◆ Exercise requirements
Look through the entries. Copy each line that has the word "marks".

◆ Records shown
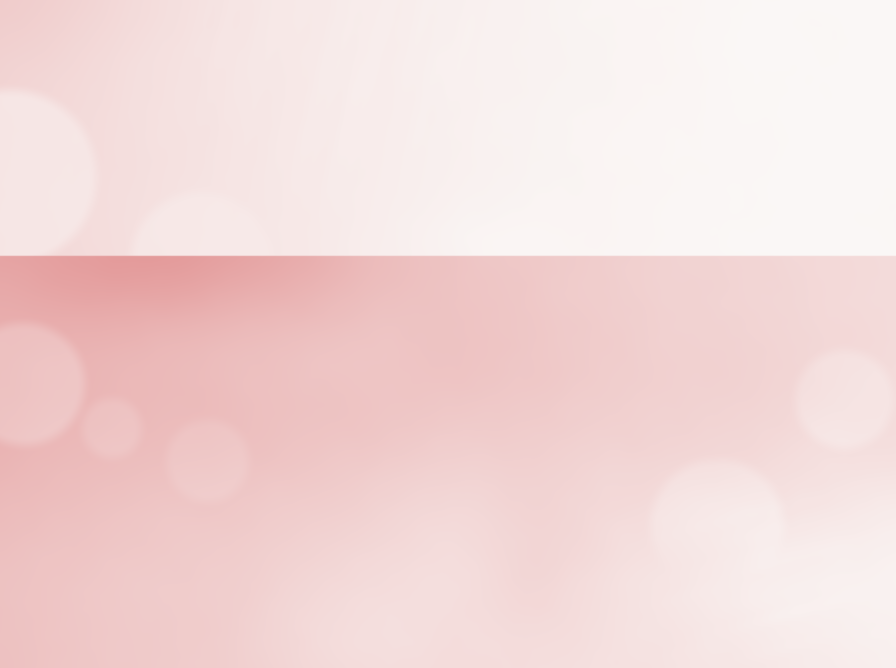
Reproduce this background procedurally as a Shadertoy shader.

```glsl
// Two blush panels: a pale band above a rosy field, with soft light discs and mottled paper.

const float ASPECT = 1.338;        // design width over height
const float SPLIT = 0.617;         // height of the seam between panels
const vec3 ROSE = vec3(0.89, 0.60, 0.60);
const vec3 CREAM = vec3(0.982, 0.97, 0.965);
const float ROSE_TONE = 0.60;
const float CREAM_TONE = 0.97;
const float DISC_SOFT = 0.012;     // edge width of the discs
const float MOTTLE = 0.022;        // strength of the cloudy grain
const float STREAK = 0.010;        // strength of the brushed streaks

float hash(vec2 p) {
    return fract(sin(dot(p, vec2(127.1, 311.7))) * 43758.5453);
}

float noise(vec2 p) {
    vec2 i = floor(p), f = fract(p);
    f = f * f * (3.0 - 2.0 * f);
    return mix(mix(hash(i), hash(i + vec2(1, 0)), f.x),
               mix(hash(i + vec2(0, 1)), hash(i + vec2(1, 1)), f.x), f.y);
}

// Layered noise, roughly centred on zero
float clouds(vec2 p) {
    float sum = 0.0, gain = 0.5;
    for (int i = 0; i < 4; i++) {
        sum += gain * (noise(p) - 0.5);
        p = mat2(1.6, 1.2, -1.2, 1.6) * p;
        gain *= 0.5;
    }
    return sum;
}

float glow(vec2 p, vec2 centre, vec2 size) {
    vec2 d = (p - centre) / size;
    return exp(-dot(d, d));
}

float disc(vec2 p, vec2 centre, float radius) {
    return 1.0 - smoothstep(-DISC_SOFT, DISC_SOFT, length(p - centre) - radius);
}

// Pale band: fades from blush on the left to cream on the right
float upperTone(vec2 p) {
    float x = clamp(p.x / ASPECT, 0.0, 1.0);
    float tone = 0.968 - 0.135 * pow(1.0 - x, 2.2);
    tone -= 0.035 * glow(p, vec2(0.06, 1.02), vec2(0.16, 0.11));
    tone = mix(tone, 0.912, 0.85 * disc(p, vec2(0.014, 0.735), 0.130));
    tone = mix(tone, 0.922, 0.65 * disc(p, vec2(0.300, 0.608), 0.104));
    tone += 0.014 * glow(p, vec2(0.74, 0.625), vec2(0.13, 0.07));
    // Slanted brush marks
    float marks = noise(vec2(p.x * 55.0 - p.y * 14.0, p.y * 5.0)) - 0.5;
    return tone + STREAK * marks * glow(p, vec2(0.48, 0.88), vec2(0.25, 0.2));
}

// Rosy field: lightens to the lower right, deepest under the seam
float lowerTone(vec2 p) {
    float tone = 0.765 + 0.17 * p.x / ASPECT;
    tone -= 0.075 * smoothstep(0.1, 0.45, p.y);

    // Broad shadows
    tone -= 0.115 * glow(p, vec2(0.25, 0.63), vec2(0.27, 0.10));
    tone -= 0.025 * glow(p, vec2(0.81, 0.15), vec2(0.09, 0.10));
    tone -= 0.015 * glow(p, vec2(0.72, 0.47), vec2(0.16, 0.08));

    // Broad lights
    tone += 0.025 * glow(p, vec2(0.46, 0.46), vec2(0.20, 0.07));
    tone += 0.020 * glow(p, vec2(0.65, 0.22), vec2(0.13, 0.12));
    tone += 0.035 * glow(p, vec2(0.54, 0.03), vec2(0.15, 0.11));
    tone += 0.020 * glow(p, vec2(1.18, 0.13), vec2(0.20, 0.10));

    // Light discs
    tone += 0.070 * disc(p, vec2(0.035, 0.425), 0.091);
    tone += 0.040 * disc(p, vec2(0.167, 0.359), 0.044);
    tone += 0.030 * disc(p, vec2(0.310, 0.310), 0.061);
    tone += 0.035 * disc(p, vec2(1.261, 0.402), 0.073);
    float fade = smoothstep(0.13, 0.24, p.y);
    tone += 0.032 * fade * disc(p, vec2(1.071, 0.213), 0.099);

    // Sweeping brush marks in the pale corner
    float marks = noise(vec2(p.x * 6.0, p.y * 60.0 - p.x * 16.0)) - 0.5;
    return tone + STREAK * marks * glow(p, vec2(1.18, 0.13), vec2(0.22, 0.14));
}

void mainImage(out vec4 fragColor, in vec2 fragCoord) {
    vec2 p = fragCoord / iResolution.xy * vec2(ASPECT, 1.0);
    float pixel = 1.0 / iResolution.y;

    // Join the panels along a crisp seam
    float above = smoothstep(SPLIT - pixel, SPLIT + pixel, p.y);
    float tone = mix(lowerTone(p), upperTone(p), above);
    tone += MOTTLE * mix(1.0, 0.5, above) * clouds(p * 9.0);

    // Turn tone into colour
    float ramp = clamp((tone - ROSE_TONE) / (CREAM_TONE - ROSE_TONE), 0.0, 1.0);
    fragColor = vec4(mix(ROSE, CREAM, ramp), 1.0);
}
```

◆ Response area
    // Slanted brush marks
    float marks = noise(vec2(p.x * 55.0 - p.y * 14.0, p.y * 5.0)) - 0.5;
    return tone + STREAK * marks * glow(p, vec2(0.48, 0.88), vec2(0.25, 0.2));
    // Sweeping brush marks in the pale corner
    float marks = noise(vec2(p.x * 6.0, p.y * 60.0 - p.x * 16.0)) - 0.5;
    return tone + STREAK * marks * glow(p, vec2(1.18, 0.13), vec2(0.22, 0.14));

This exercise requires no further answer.